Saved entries
____________

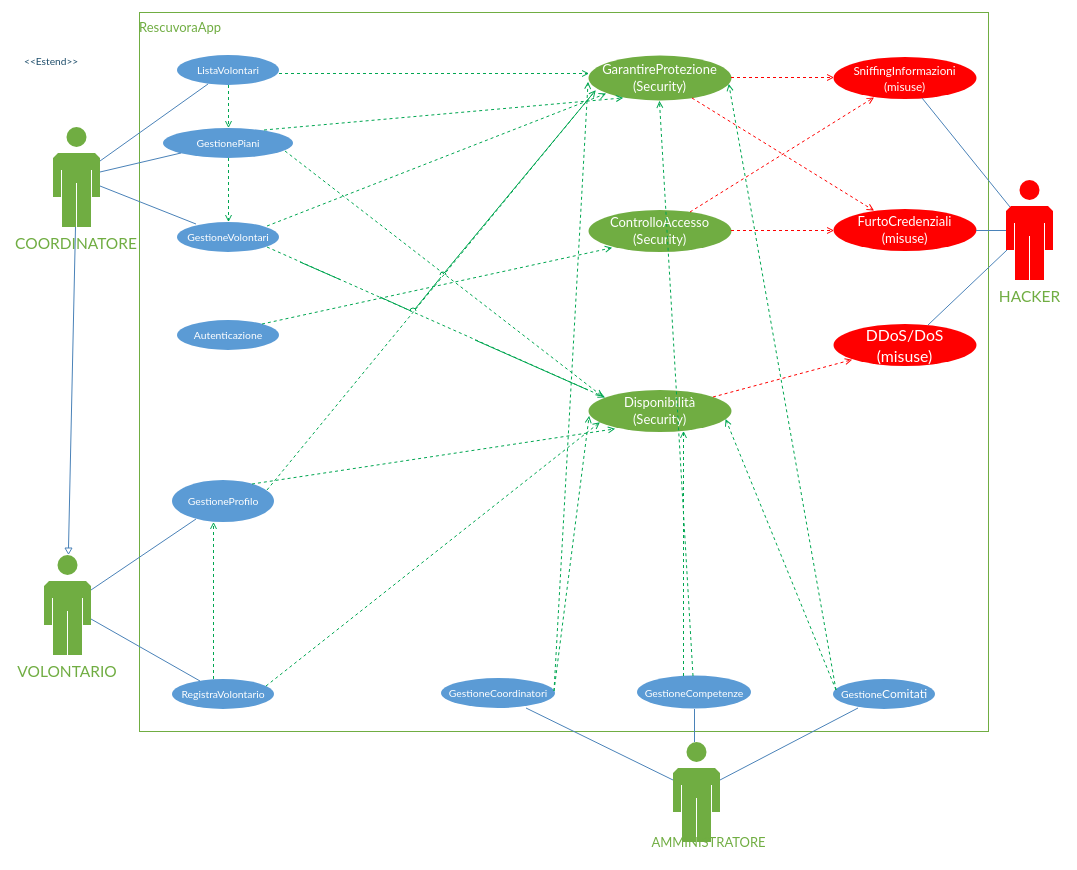
<!DOCTYPE html>
<html lang="it">
<head>
<meta charset="utf-8">
<title>Diagramma dei casi d'uso</title>
<style>
:root {
  --blue: #5b9bd5;
  --line-blue: #4a82b8;
  --green: #70ad42;
  --line-green: #00a651;
  --red: #ff0000;
  --note: #1f4e6b;
}
* { box-sizing: border-box; }
html, body { margin: 0; }
body { background: #fff; }
.diagram {
  position: relative;
  width: 1077px;
  height: 870px;
  overflow: hidden;
  background: #fff;
  font-family: Lato, "Open Sans", sans-serif;
}
.system {
  position: absolute;
  left: 139px;
  top: 12px;
  width: 850px;
  height: 720px;
  border: 1px solid var(--green);
}
.system-name {
  position: absolute;
  left: 139px;
  top: 19px;
  font-size: 13px;
  line-height: 17px;
  color: var(--green);
}
.note {
  position: absolute;
  left: 24px;
  top: 54px;
  font-size: 10.2px;
  line-height: 14px;
  color: var(--note);
}
.case, .actor-name {
  position: absolute;
  left: calc(var(--x) * 1px);
  top: calc(var(--y) * 1px);
  transform: translate(-50%, -50%);
  white-space: nowrap;
  text-align: center;
}
.case {
  display: flex;
  align-items: center;
  justify-content: center;
  width: calc(var(--w, 102) * 1px);
  height: calc(var(--h, 30) * 1px);
  border-radius: 50%;
  background: var(--blue);
  color: #fff;
  font-size: 10.4px;
  line-height: 14px;
}
.case big { font-size: 12px; }
.security, .misuse {
  --w: 143;
  --h: 42;
  font-size: 13px;
  line-height: 17px;
}
.security { background: var(--green); }
.misuse { background: var(--red); }
.small { font-size: 11.7px; line-height: 16px; }
.large { font-size: 15.8px; line-height: 21px; }
.actor-name { color: var(--green); font-size: 15.5px; line-height: 20px; }
.drawing { position: absolute; left: 0; top: 0; }
.associations { stroke: var(--line-blue); fill: none; }
.protects { stroke: var(--line-green); fill: none; }
.threatens { stroke: var(--red); fill: none; }
.dashed { stroke-dasharray: 3 3; }
.protects .dashed path { marker-end: url(#arrow-green); }
.threatens path { marker-end: url(#arrow-red); }
</style>
</head>
<body>
<main class="diagram">
  <div class="system"></div>
  <div class="system-name">RescuvoraApp</div>
  <div class="note">&lt;&lt;Estend&gt;&gt;</div>

  <svg class="drawing" width="1077" height="870" viewBox="0 0 1077 870" role="img" aria-label="Attori">
    <defs>
      <g id="actor">
        <circle cx="23.5" cy="10" r="10"/>
        <path d="M5 26H42L47 31V70H38V100H9V70H0V31Z"/>
        <path d="M8.5 43V70M38.5 43V70M23.5 56V100" stroke="#fff" fill="none"/>
      </g>
    </defs>
    <g fill="#70ad42">
      <use href="#actor" x="53" y="127"/>
      <use href="#actor" x="44" y="555"/>
      <use href="#actor" x="673" y="742"/>
    </g>
    <use href="#actor" x="1006" y="180" fill="#ff0000"/>
  </svg>

  <div class="case" style="--x:228;--y:70">ListaVolontari</div>
  <div class="case" style="--x:228;--y:143;--w:130">GestionePiani</div>
  <div class="case" style="--x:228;--y:237">GestioneVolontari</div>
  <div class="case" style="--x:228;--y:335">Autenticazione</div>
  <div class="case" style="--x:223;--y:501;--h:42">GestioneProfilo</div>
  <div class="case" style="--x:223;--y:694">RegistraVolontario</div>
  <div class="case" style="--x:498;--y:693;--w:114">GestioneCoordinatori</div>
  <div class="case" style="--x:694;--y:692;--w:114;--h:33">GestioneCompetenze</div>
  <div class="case" style="--x:884;--y:694"><span>Gestione<big>Comitati</big></span></div>

  <div class="case security" style="--x:659.5;--y:77.5;--h:45">GarantireProtezione<br>(Security)</div>
  <div class="case security" style="--x:659.5;--y:231">ControlloAccesso<br>(Security)</div>
  <div class="case security" style="--x:659.5;--y:411">Disponibilità<br>(Security)</div>

  <div class="case misuse small" style="--x:904.5;--y:78">SniffingInformazioni<br>(misuse)</div>
  <div class="case misuse" style="--x:904.5;--y:230">FurtoCredenziali<br>(misuse)</div>
  <div class="case misuse large" style="--x:904.5;--y:345">DDoS/DoS<br>(misuse)</div>

  <div class="actor-name" style="--x:76;--y:243">COORDINATORE</div>
  <div class="actor-name" style="--x:67;--y:671">VOLONTARIO</div>
  <div class="actor-name" style="--x:1029.5;--y:296">HACKER</div>
  <div class="actor-name" style="--x:708.5;--y:842;font-size:13px">AMMINISTRATORE</div>

  <svg class="drawing" width="1077" height="870" viewBox="0 0 1077 870" role="img" aria-label="Relazioni">
    <defs>
      <marker id="arrow-green" markerWidth="8" markerHeight="8" refX="7" refY="4" orient="auto" markerUnits="userSpaceOnUse">
        <path d="M1 1L7 4L1 7" fill="none" stroke="#00a651"/>
      </marker>
      <marker id="arrow-red" markerWidth="8" markerHeight="8" refX="7" refY="4" orient="auto" markerUnits="userSpaceOnUse">
        <path d="M1 1L7 4L1 7" fill="none" stroke="#ff0000"/>
      </marker>
    </defs>
    <g class="associations">
      <path d="M100 161L208 84"/>
      <path d="M100 172L181 153"/>
      <path d="M100 186L196 224"/>
      <path d="M75.5 227L68.5 548"/>
      <path d="M65 548H72L68.5 554Z" fill="#fff"/>
      <path d="M91 590L196 519"/>
      <path d="M91 619L200 681"/>
      <path d="M526 708L673 780"/>
      <path d="M694.5 709V742"/>
      <path d="M858 708L720 780"/>
      <path d="M922 98L1010 207"/>
      <path d="M976 230.5H1006"/>
      <path d="M928 325L1007 250"/>
    </g>
    <g class="protects">
      <g class="dashed">
        <path d="M279 73.5H588"/>
        <path d="M228.5 85V127"/>
        <path d="M228.5 158V221"/>
        <path d="M264 130L622 98"/>
        <path d="M267 226L605 94"/>
        <path d="M285 151L602 396"/>
        <path d="M267 247L604 397"/>
        <path d="M262 324L611 248"/>
        <path d="M252 484L614 429"/>
        <path d="M267 490L595 91"/>
        <path d="M213.5 679V523"/>
        <path d="M266 686L599 423"/>
        <path d="M554 691L588 83"/>
        <path d="M554 691L589 417"/>
        <path d="M683.5 676V432"/>
        <path d="M693 676L659.5 102"/>
        <path d="M836 690L729 85"/>
        <path d="M836 690L726 420"/>
      </g>
      <path d="M445 272L595 91M415 309L441 277M380 297L411 311M300 262L340 279.5M475 340L588 390"/>
      <path d="M410 311A3 3 0 0 1 416 311M440 275A3 3 0 1 1 446 275"/>
    </g>
    <g class="threatens dashed">
      <path d="M731 77.5H833"/>
      <path d="M692 98L873 210"/>
      <path d="M690 212L873 98"/>
      <path d="M731 230.5H833"/>
      <path d="M713 397L851 360"/>
    </g>
  </svg>
</main>
</body>
</html>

____________

A faithful, complete copy of the records above is required, one that contains no pictures.

<!DOCTYPE html>
<html lang="it">
<head>
<meta charset="utf-8">
<title>Diagramma dei casi d'uso</title>
<style>
:root {
  --blue: #5b9bd5;
  --line-blue: #4a82b8;
  --green: #70ad42;
  --line-green: #00a651;
  --red: #ff0000;
  --note: #1f4e6b;
}
* { box-sizing: border-box; }
html, body { margin: 0; }
body { background: #fff; }
.diagram {
  position: relative;
  width: 1077px;
  height: 870px;
  overflow: hidden;
  background: #fff;
  font-family: Lato, "Open Sans", sans-serif;
}
.system {
  position: absolute;
  left: 139px;
  top: 12px;
  width: 850px;
  height: 720px;
  border: 1px solid var(--green);
}
.system-name {
  position: absolute;
  left: 139px;
  top: 19px;
  font-size: 13px;
  line-height: 17px;
  color: var(--green);
}
.note {
  position: absolute;
  left: 24px;
  top: 54px;
  font-size: 10.2px;
  line-height: 14px;
  color: var(--note);
}
.case, .actor-name {
  position: absolute;
  left: calc(var(--x) * 1px);
  top: calc(var(--y) * 1px);
  transform: translate(-50%, -50%);
  white-space: nowrap;
  text-align: center;
}
.case {
  display: flex;
  align-items: center;
  justify-content: center;
  width: calc(var(--w, 102) * 1px);
  height: calc(var(--h, 30) * 1px);
  border-radius: 50%;
  background: var(--blue);
  color: #fff;
  font-size: 10.4px;
  line-height: 14px;
}
.case big { font-size: 12px; }
.security, .misuse {
  --w: 143;
  --h: 42;
  font-size: 13px;
  line-height: 17px;
}
.security { background: var(--green); }
.misuse { background: var(--red); }
.small { font-size: 11.7px; line-height: 16px; }
.large { font-size: 15.8px; line-height: 21px; }
.actor-name { color: var(--green); font-size: 15.5px; line-height: 20px; }
.drawing { position: absolute; left: 0; top: 0; }
.associations { stroke: var(--line-blue); fill: none; }
.protects { stroke: var(--line-green); fill: none; }
.threatens { stroke: var(--red); fill: none; }
.dashed { stroke-dasharray: 3 3; }
.protects .dashed path { marker-end: url(#arrow-green); }
.threatens path { marker-end: url(#arrow-red); }
</style>
</head>
<body>
<main class="diagram">
  <div class="system"></div>
  <div class="system-name">RescuvoraApp</div>
  <div class="note">&lt;&lt;Estend&gt;&gt;</div>

  <svg class="drawing" width="1077" height="870" viewBox="0 0 1077 870" role="img" aria-label="Attori">
    <defs>
      <g id="actor">
        <circle cx="23.5" cy="10" r="10"/>
        <path d="M5 26H42L47 31V70H38V100H9V70H0V31Z"/>
        <path d="M8.5 43V70M38.5 43V70M23.5 56V100" stroke="#fff" fill="none"/>
      </g>
    </defs>
    <g fill="#70ad42">
      <use href="#actor" x="53" y="127"/>
      <use href="#actor" x="44" y="555"/>
      <use href="#actor" x="673" y="742"/>
    </g>
    <use href="#actor" x="1006" y="180" fill="#ff0000"/>
  </svg>

  <div class="case" style="--x:228;--y:70">ListaVolontari</div>
  <div class="case" style="--x:228;--y:143;--w:130">GestionePiani</div>
  <div class="case" style="--x:228;--y:237">GestioneVolontari</div>
  <div class="case" style="--x:228;--y:335">Autenticazione</div>
  <div class="case" style="--x:223;--y:501;--h:42">GestioneProfilo</div>
  <div class="case" style="--x:223;--y:694">RegistraVolontario</div>
  <div class="case" style="--x:498;--y:693;--w:114">GestioneCoordinatori</div>
  <div class="case" style="--x:694;--y:692;--w:114;--h:33">GestioneCompetenze</div>
  <div class="case" style="--x:884;--y:694"><span>Gestione<big>Comitati</big></span></div>

  <div class="case security" style="--x:659.5;--y:77.5;--h:45">GarantireProtezione<br>(Security)</div>
  <div class="case security" style="--x:659.5;--y:231">ControlloAccesso<br>(Security)</div>
  <div class="case security" style="--x:659.5;--y:411">Disponibilità<br>(Security)</div>

  <div class="case misuse small" style="--x:904.5;--y:78">SniffingInformazioni<br>(misuse)</div>
  <div class="case misuse" style="--x:904.5;--y:230">FurtoCredenziali<br>(misuse)</div>
  <div class="case misuse large" style="--x:904.5;--y:345">DDoS/DoS<br>(misuse)</div>

  <div class="actor-name" style="--x:76;--y:243">COORDINATORE</div>
  <div class="actor-name" style="--x:67;--y:671">VOLONTARIO</div>
  <div class="actor-name" style="--x:1029.5;--y:296">HACKER</div>
  <div class="actor-name" style="--x:708.5;--y:842;font-size:13px">AMMINISTRATORE</div>

  <svg class="drawing" width="1077" height="870" viewBox="0 0 1077 870" role="img" aria-label="Relazioni">
    <defs>
      <marker id="arrow-green" markerWidth="8" markerHeight="8" refX="7" refY="4" orient="auto" markerUnits="userSpaceOnUse">
        <path d="M1 1L7 4L1 7" fill="none" stroke="#00a651"/>
      </marker>
      <marker id="arrow-red" markerWidth="8" markerHeight="8" refX="7" refY="4" orient="auto" markerUnits="userSpaceOnUse">
        <path d="M1 1L7 4L1 7" fill="none" stroke="#ff0000"/>
      </marker>
    </defs>
    <g class="associations">
      <path d="M100 161L208 84"/>
      <path d="M100 172L181 153"/>
      <path d="M100 186L196 224"/>
      <path d="M75.5 227L68.5 548"/>
      <path d="M65 548H72L68.5 554Z" fill="#fff"/>
      <path d="M91 590L196 519"/>
      <path d="M91 619L200 681"/>
      <path d="M526 708L673 780"/>
      <path d="M694.5 709V742"/>
      <path d="M858 708L720 780"/>
      <path d="M922 98L1010 207"/>
      <path d="M976 230.5H1006"/>
      <path d="M928 325L1007 250"/>
    </g>
    <g class="protects">
      <g class="dashed">
        <path d="M279 73.5H588"/>
        <path d="M228.5 85V127"/>
        <path d="M228.5 158V221"/>
        <path d="M264 130L622 98"/>
        <path d="M267 226L605 94"/>
        <path d="M285 151L602 396"/>
        <path d="M267 247L604 397"/>
        <path d="M262 324L611 248"/>
        <path d="M252 484L614 429"/>
        <path d="M267 490L595 91"/>
        <path d="M213.5 679V523"/>
        <path d="M266 686L599 423"/>
        <path d="M554 691L588 83"/>
        <path d="M554 691L589 417"/>
        <path d="M683.5 676V432"/>
        <path d="M693 676L659.5 102"/>
        <path d="M836 690L729 85"/>
        <path d="M836 690L726 420"/>
      </g>
      <path d="M445 272L595 91M415 309L441 277M380 297L411 311M300 262L340 279.5M475 340L588 390"/>
      <path d="M410 311A3 3 0 0 1 416 311M440 275A3 3 0 1 1 446 275"/>
    </g>
    <g class="threatens dashed">
      <path d="M731 77.5H833"/>
      <path d="M692 98L873 210"/>
      <path d="M690 212L873 98"/>
      <path d="M731 230.5H833"/>
      <path d="M713 397L851 360"/>
    </g>
  </svg>
</main>
</body>
</html>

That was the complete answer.